Some of the most exciting renderings of the past few years came out of the epic face-off between teacher and student for Miami’s convention center. We're of course referring to bids by Rem Koolhaas' OMA and the Bjarke Ingels Group (BIG) to radically expand and transform the facility. While it looked like a pretty evenly-matched fight, Rem ultimately won-out with a dramatic transformation of the site. But it was only a matter of time until project accountants and fiscally conservative politicians made it clear that Rem's billion dollar plans were not going to be realized. As AN covered in January, Miami Beach’s new mayor, Philip Levin said the city should scrap the project entirely and pursue a more modest renovation. Well, half a year later, the team in charge of making that less-exciting plan a reality has been revealed. ExMiami reported that Koolhaas has officially been replaced by Arquitectonica and landscape firm West 8. “Koolhaas, regarded by many as one of the greatest living architects, was given the boot following the election of Philip Levine as mayor,” reported the site, which continued on to lambast the choice. “Instead, mediocre local firm Arquitectonica, with a long history of churning out subpar buildings with especially poor street level design, is now overseeing exterior architecture.” According to the site, the revised plans call for renovating the current space, and adding a meeting room and ballroom.
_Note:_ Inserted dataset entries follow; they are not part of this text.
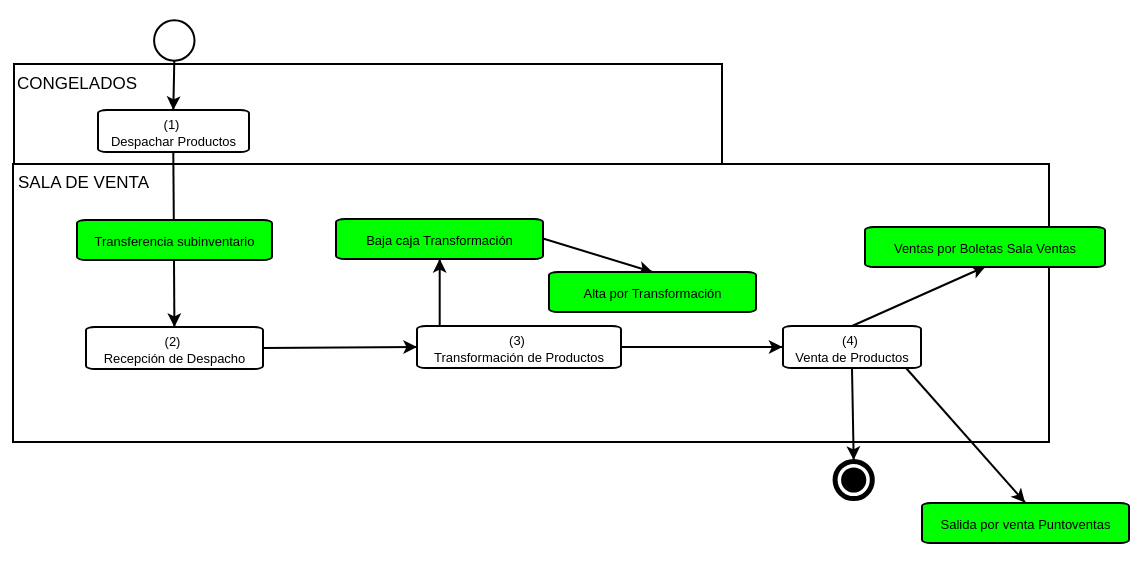
<!DOCTYPE html>
<html lang="es">
<head>
<meta charset="utf-8">
<title>Flujo de productos: Congelados y Sala de Venta</title>
<style>
:root {
  --ink: #000;
  --paper: #fff;
  --record: #0f0;
}
* { box-sizing: border-box; margin: 0; }
body { background: var(--paper); overflow: hidden; }
.diagram {
  position: relative;
  width: 1144px;
  height: 564px;
  overflow: hidden;
  background: var(--paper);
  color: var(--ink);
  font: 13px/16.5px "Liberation Sans", Arial, sans-serif;
}
.lane {
  position: absolute;
  border: 2px solid var(--ink);
  background: var(--paper);
}
.lane h2 { font-size: 17px; font-weight: 400; line-height: 20px; white-space: nowrap; }
.lane-congelados { left: 13px; top: 63px; width: 710px; height: 102px; padding: 9px 2px; }
.lane-sala { left: 12px; top: 163px; width: 1038px; height: 280px; padding: 8px 4px; }

.connectors { position: absolute; left: 0; top: 0; }
.flow { fill: none; stroke: var(--ink); stroke-width: 2; }

.node {
  position: absolute;
  display: flex;
  flex-direction: column;
  align-items: center;
  justify-content: center;
  padding-top: 5px;
  border: 2px solid var(--ink);
  border-radius: 10px / 4px;
  white-space: nowrap;
}
.step { height: 44px; background: var(--paper); }
.step .number { padding-right: 4px; }
.record { height: 42px; background: var(--record); }

.despachar { left: 97px; top: 109px; width: 153px; }
.recepcion { left: 85px; top: 326px; width: 179px; }
.transformacion { left: 416px; top: 325px; width: 206px; }
.venta { left: 782px; top: 325px; width: 140px; }
.transferencia { left: 76px; top: 219px; width: 197px; }
.baja { left: 335px; top: 218px; width: 209px; }
.alta { left: 548px; top: 271px; width: 209px; }
.boletas { left: 864px; top: 226px; width: 242px; }
.salida { left: 921px; top: 502px; width: 209px; }
</style>
</head>
<body>
<main class="diagram">
  <section class="lane lane-congelados"><h2>CONGELADOS</h2></section>
  <section class="lane lane-sala"><h2>SALA DE VENTA</h2></section>

  <svg class="connectors" width="1144" height="564" viewBox="0 0 1144 564" aria-hidden="true">
    <defs>
      <marker id="arrow" markerUnits="userSpaceOnUse" markerWidth="16" markerHeight="16" refX="15" refY="8" orient="auto">
        <path d="M15 8L1 15L4.5 8L1 1Z"/>
      </marker>
    </defs>
    <circle class="flow start" cx="174.3" cy="40.5" r="20.2" fill="none"/>
    <g class="flow">
      <path d="M174.3 61L173.3 110" marker-end="url(#arrow)"/>
      <path d="M173.3 152L173.8 220"/>
      <path d="M174 260L174.4 327" marker-end="url(#arrow)"/>
      <path d="M263 348L417 347" marker-end="url(#arrow)"/>
      <path d="M439.7 326V259" marker-end="url(#arrow)"/>
      <path d="M543 238.5L652.5 272" marker-end="url(#arrow)"/>
      <path d="M621 347H782.5" marker-end="url(#arrow)"/>
      <path d="M852 326L985.5 266.5" marker-end="url(#arrow)"/>
      <path d="M852 368L853.7 460" marker-end="url(#arrow)"/>
      <path d="M906 368L1025 502.5" marker-end="url(#arrow)"/>
    </g>
    <g class="end">
      <circle cx="853.7" cy="480" r="18.6" fill="#fff" stroke="#000" stroke-width="5"/>
      <circle cx="853.7" cy="480" r="12.6"/>
    </g>
  </svg>

  <div class="node step despachar"><span class="number">(1)</span><span>Despachar Productos</span></div>
  <div class="node record transferencia">Transferencia subinventario</div>
  <div class="node step recepcion"><span class="number">(2)</span><span>Recepción de Despacho</span></div>
  <div class="node step transformacion"><span class="number">(3)</span><span>Transformación de Productos</span></div>
  <div class="node record baja">Baja caja Transformación</div>
  <div class="node record alta">Alta por Transformación</div>
  <div class="node step venta"><span class="number">(4)</span><span>Venta de Productos</span></div>
  <div class="node record boletas">Ventas por Boletas Sala Ventas</div>
  <div class="node record salida">Salida por venta Puntoventas</div>
</main>
</body>
</html>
An existing parking lot will be converted into a 6.5-acre park, while new parking spaces will be placed on top of the existing structure. Designs are expected to be released in December.